Galford and Drapeau take a highly practical approach to helping you remain--or become--a trusted leader. They provide a formula for building trust, offer a self-assessment quiz and give guidance on regaining broken trust, among other topics. Their self-assessment consists of 20 questions dealing with such issues as how quickly conflicts are resolved and hoxw often you praise people, and includes a guide to interpreting results.
Their advice, while sympathetic to leaders who feel distrusted, is often hard-nosed. For instance, those who have lost trust are told to quickly and publicly take responsibility for any errors they make. Want to know more? You can take the self-assessment test online and pick up additional tips at www.thetrustedleader.com.
For Future Reference
In Tomorrow Now: Envisioning the Next Fifty Years (Random House), science fiction novelist Bruce Sterling reveals his nonfiction vision of the future. The result is often as quirky and imaginative as you'd expect. Among his prognostications: No need for refrigerators to keep food from rotting, because we'll be able to control all the microorganisms in our kitchens. Unrealistic? Maybe, but Sterling often exhibits a razor-sharp realism, as in a chapter where about the nature of customer commitment, the role of contracts and the fluctuating value of information. The result is a stimulating mix of unfettered speculation and insightful extrapolation, and a model of the future with a difference.

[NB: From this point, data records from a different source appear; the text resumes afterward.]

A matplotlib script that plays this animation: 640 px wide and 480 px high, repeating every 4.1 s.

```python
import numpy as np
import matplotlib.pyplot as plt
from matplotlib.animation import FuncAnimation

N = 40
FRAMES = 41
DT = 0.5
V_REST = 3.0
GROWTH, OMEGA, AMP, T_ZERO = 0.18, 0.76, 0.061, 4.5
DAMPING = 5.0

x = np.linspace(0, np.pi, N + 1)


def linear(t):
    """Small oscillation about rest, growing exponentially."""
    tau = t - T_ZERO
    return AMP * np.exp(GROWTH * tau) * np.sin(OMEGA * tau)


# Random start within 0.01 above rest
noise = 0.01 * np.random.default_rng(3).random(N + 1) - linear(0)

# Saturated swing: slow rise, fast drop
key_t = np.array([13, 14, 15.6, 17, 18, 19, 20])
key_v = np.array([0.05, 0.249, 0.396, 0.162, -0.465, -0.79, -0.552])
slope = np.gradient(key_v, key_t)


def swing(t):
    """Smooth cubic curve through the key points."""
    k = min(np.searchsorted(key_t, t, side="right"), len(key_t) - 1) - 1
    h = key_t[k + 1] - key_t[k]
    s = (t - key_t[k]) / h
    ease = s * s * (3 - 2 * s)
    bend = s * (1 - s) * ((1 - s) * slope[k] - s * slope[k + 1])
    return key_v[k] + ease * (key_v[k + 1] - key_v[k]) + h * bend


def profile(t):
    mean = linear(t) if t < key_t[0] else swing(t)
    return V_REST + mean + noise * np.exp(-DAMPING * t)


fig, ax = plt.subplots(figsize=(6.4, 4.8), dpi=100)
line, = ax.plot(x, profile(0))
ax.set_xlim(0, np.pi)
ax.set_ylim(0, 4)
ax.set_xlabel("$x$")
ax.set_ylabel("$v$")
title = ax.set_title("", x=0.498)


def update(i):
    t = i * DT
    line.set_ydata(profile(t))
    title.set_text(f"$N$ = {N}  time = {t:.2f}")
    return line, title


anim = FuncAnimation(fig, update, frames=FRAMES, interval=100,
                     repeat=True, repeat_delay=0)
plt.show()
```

Austin, Texas, writer Mark Henricks has covered business and technology for leading publications since 1981.